───── Records to process ─────

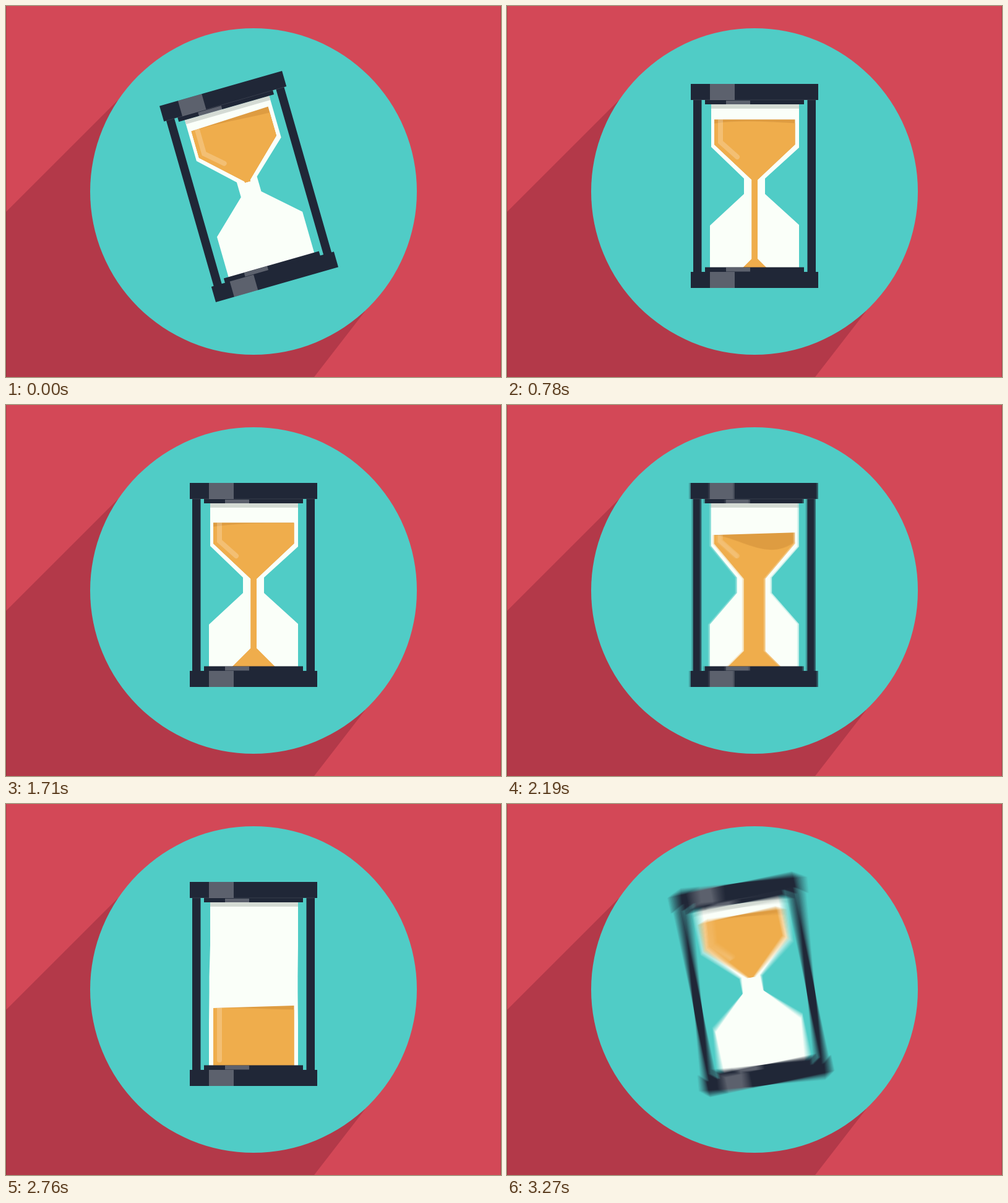
Write an HTML page with a canvas that moves like this. It is 800 px wide and 600 px high and loops after 3300 ms.

```html
<!DOCTYPE html>
<html lang="en">
<head>
<meta charset="utf-8">
<title>Hourglass</title>
<style>
  html, body { margin: 0; width: 100%; height: 100%; overflow: hidden; background: #d34857; }
  canvas { display: block; }
</style>
</head>
<body>
<canvas id="stage" width="800" height="600"></canvas>
<script>
const LOOP = 3300, STEP = 30, SHUTTER = 15, POSES = 16;
const PIVOT = { x: 400, y: 318 };
const BOX = { x: 160, y: 78, size: 480 };
const C = {
  red: '#d34857', shade: '#b33949', teal: '#50ccc6', dark: '#202737',
  glass: '#fafff9', rim: '#d4dbd4', sand: '#efad4c', back: '#de9c41',
  shine: 'rgba(255,255,255,.27)', gloss: 'rgba(255,255,255,.22)', edge: 'rgba(0,0,0,.15)'
};

const ctx = document.getElementById('stage').getContext('2d');
const buffer = document.createElement('canvas');
buffer.width = buffer.height = BOX.size;
const g = buffer.getContext('2d', { willReadFrequently: true });

// Motion rules, all in milliseconds of the loop
const ramp = (t, a, b) => Math.min(1, Math.max(0, (t - a) / (b - a)));
const ease = (t, a, b) => { const u = ramp(t, a, b); return u * u * (3 - 2 * u); };
const whip = u => u ** 2.63 / (u ** 2.63 + (1 - u) ** 1.79);

const angle = t =>
  -16 * (1 - ease(t, 0, 450)) + 22 * ease(t, 2850, 2970) - 382 * whip(ramp(t, 2970, LOOP))
  - 16 * whip(ramp(t, 2970, LOOP));

const shake = t => {
  const u = ramp(t, 2190, 2670);
  return -9.5 * (1 - u) * Math.sin(u * Math.PI * 8);
};

const lift = t => ease(t, 3090, 3240);
const open = t => ease(t, 2095, 2420) - ease(t, 3090, 3210);

const mound = t =>
  Math.min(65, (5.5 + t / 60) * ramp(t, 450, 600) + 23 * ease(t, 2190, 2340)) * (1 - ramp(t, 3060, 3090));

const bottom = t => 280 + 143 * (ramp(t, -85, 480) ** 2 - lift(t));

function surface(t) {
  const full = 178 + Math.min(t, 2760) * 0.0072 + 131 * ease(t, 2095, 2540);
  const level = full + (178 - full) * lift(t);
  const tilt = 4 * (1 - ramp(t, 0, 500) + ramp(t, 2095, 2190))
    + 51 * ease(t, 2850, 3030) * (1 - lift(t)) - 2 * shake(t);
  const surge = ease(t, 1900, 2190) - ease(t, 2190, 2700);
  const calm = ease(t, 0, 500) - ease(t, 1710, 2190);
  const near = 10 * (1 - ramp(t, 0, 1900) + ramp(t, 2190, 3060)) + 15 * surge;
  return {
    left: level + 0.3 * tilt,
    right: level - 0.7 * tilt,
    depth: [6.5 * calm, 5 * surge, 0.7 * near + 36 * surge, near]
  };
}

// Drawing helpers
function poly(c, points) {
  c.beginPath();
  points.forEach(([x, y]) => c.lineTo(x, y));
  c.closePath();
}

function rect(c, color, x1, y1, x2, y2) {
  c.fillStyle = color;
  c.fillRect(x1, y1, x2 - x1, y2 - y1);
}

function disc(c, x, y, r) {
  c.beginPath();
  c.arc(x, y, r, 0, Math.PI * 2);
}

function background() {
  rect(ctx, C.red, 0, 0, 800, 600);
  poly(ctx, [[0, 333], [181, 152], [400, 300], [580, 494], [498, 600], [0, 600]]);
  ctx.fillStyle = C.shade;
  ctx.fill();
  rect(ctx, C.edge, 0, 0, 1, 600);
  rect(ctx, C.edge, 799, 0, 800, 600);
  disc(ctx, 400, 300, 264);
  ctx.fillStyle = C.teal;
  ctx.fill();
}

function glass(s) {
  const w = s + 12.5 - (s - 4.5) / 10;
  poly(g, [
    [330, 159], [472, 159], [472, 229], [400 + w, 279], [400 + w, 304], [472, 354], [472, 424],
    [328, 424], [328, 355], [400 - w, 304], [400 - w, 279], [330, 228]
  ]);
  g.fillStyle = C.glass;
  g.fill();
  rect(g, C.rim, 330, 159, 472, 166);
}

function sand(t, s) {
  const m = Math.max(s, mound(t)), b = bottom(t);
  const side = [[65, 100], [65, 224], [s, Math.min(281, b)], [s, b - (m - s)], [m, b]];
  const { left, right, depth } = surface(t);

  g.save();
  poly(g, [
    ...side.map(([x, y]) => [400 - x, y]),
    ...side.reverse().map(([x, y]) => [400.5 + x, y])
  ]);
  g.clip();
  poly(g, [[335, left], [466, right], [466, 430], [335, 430]]);
  g.clip();
  rect(g, C.back, 330, 100, 470, 430);

  const [p, q, r, e] = depth.map((d, i) => [335 + 131 * i / 3, left + (right - left) * i / 3 + d]);
  g.beginPath();
  g.moveTo(...p);
  g.bezierCurveTo(...q, ...r, ...e);
  g.lineTo(466, 430);
  g.lineTo(335, 430);
  g.fillStyle = C.sand;
  g.fill();

  const k = ramp(open(t), 0.21, 1);
  g.beginPath();
  g.moveTo(345, 150);
  g.lineTo(345, 220 + k * 100);
  g.lineTo(372 - k * 27, 244 + k * 170);
  g.strokeStyle = C.gloss;
  g.lineWidth = 8;
  g.lineCap = 'round';
  g.stroke();
  g.restore();
}

function frame() {
  for (const x of [301, 485.5]) rect(g, C.dark, x, 151, x + 13.5, 431);
  rect(g, C.dark, 320, 151, 480, 159);
  rect(g, C.dark, 320, 422.5, 480, 431);
  for (const y of [126, 430]) {
    rect(g, C.dark, 297, y, 503, y + 26);
    rect(g, C.shine, 328, y, 368, y + 26);
  }
  for (const y of [153, 423]) rect(g, C.shine, 354, y, 393, y + 6.5);
  rect(g, 'rgba(255,255,255,.12)', 301, 151.5, 499, 152.3);
}

function hourglass(t, u) {
  rect(g, C.teal, 0, 0, BOX.size, BOX.size);
  g.save();
  g.translate(PIVOT.x - BOX.x + shake(u), PIVOT.y - BOX.y);
  g.rotate(angle(u) * Math.PI / 180);
  g.translate(-PIVOT.x, -PIVOT.y);
  const s = 4.5 + 60.5 * open(t);
  glass(s);
  sand(t, s);
  frame();
  g.restore();
}

// Average of the poses taken while the shutter is open
function blurred(t, t0, t1) {
  const sum = new Uint16Array(BOX.size * BOX.size * 4);
  let shot;
  for (let i = 0; i < POSES; i++) {
    hourglass(t, t0 + (t1 - t0) * i / (POSES - 1));
    shot = g.getImageData(0, 0, BOX.size, BOX.size);
    const px = shot.data;
    for (let j = 0; j < sum.length; j++) sum[j] += px[j];
  }
  for (let j = 0; j < sum.length; j++) shot.data[j] = sum[j] / POSES;
  g.putImageData(shot, 0, 0);
}

function draw(t) {
  background();
  const t0 = Math.max(0, t - SHUTTER / 2), t1 = t + SHUTTER / 2;
  const travel = Math.abs(angle(t1) - angle(t0)) + Math.abs(shake(t1) - shake(t0));
  if (travel < 0.3) hourglass(t, t);
  else blurred(t, t0, t1);

  ctx.save();
  disc(ctx, PIVOT.x, PIVOT.y, 226);
  ctx.clip();
  ctx.drawImage(buffer, BOX.x, BOX.y);
  ctx.restore();
}

const start = performance.now();
let shown = -1;
function tick() {
  const t = Math.floor(((performance.now() - start) % LOOP) / STEP) * STEP;
  if (t !== shown) draw(shown = t);
  requestAnimationFrame(tick);
}
tick();
</script>
</body>
</html>
```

─────

Find each line of the data above that holds the word "canvas", then copy it.

▸ **Result of the task**
Write an HTML page with a canvas that moves like this. It is 800 px wide and 600 px high and loops after 3300 ms.
  canvas { display: block; }
<canvas id="stage" width="800" height="600"></canvas>
const buffer = document.createElement('canvas');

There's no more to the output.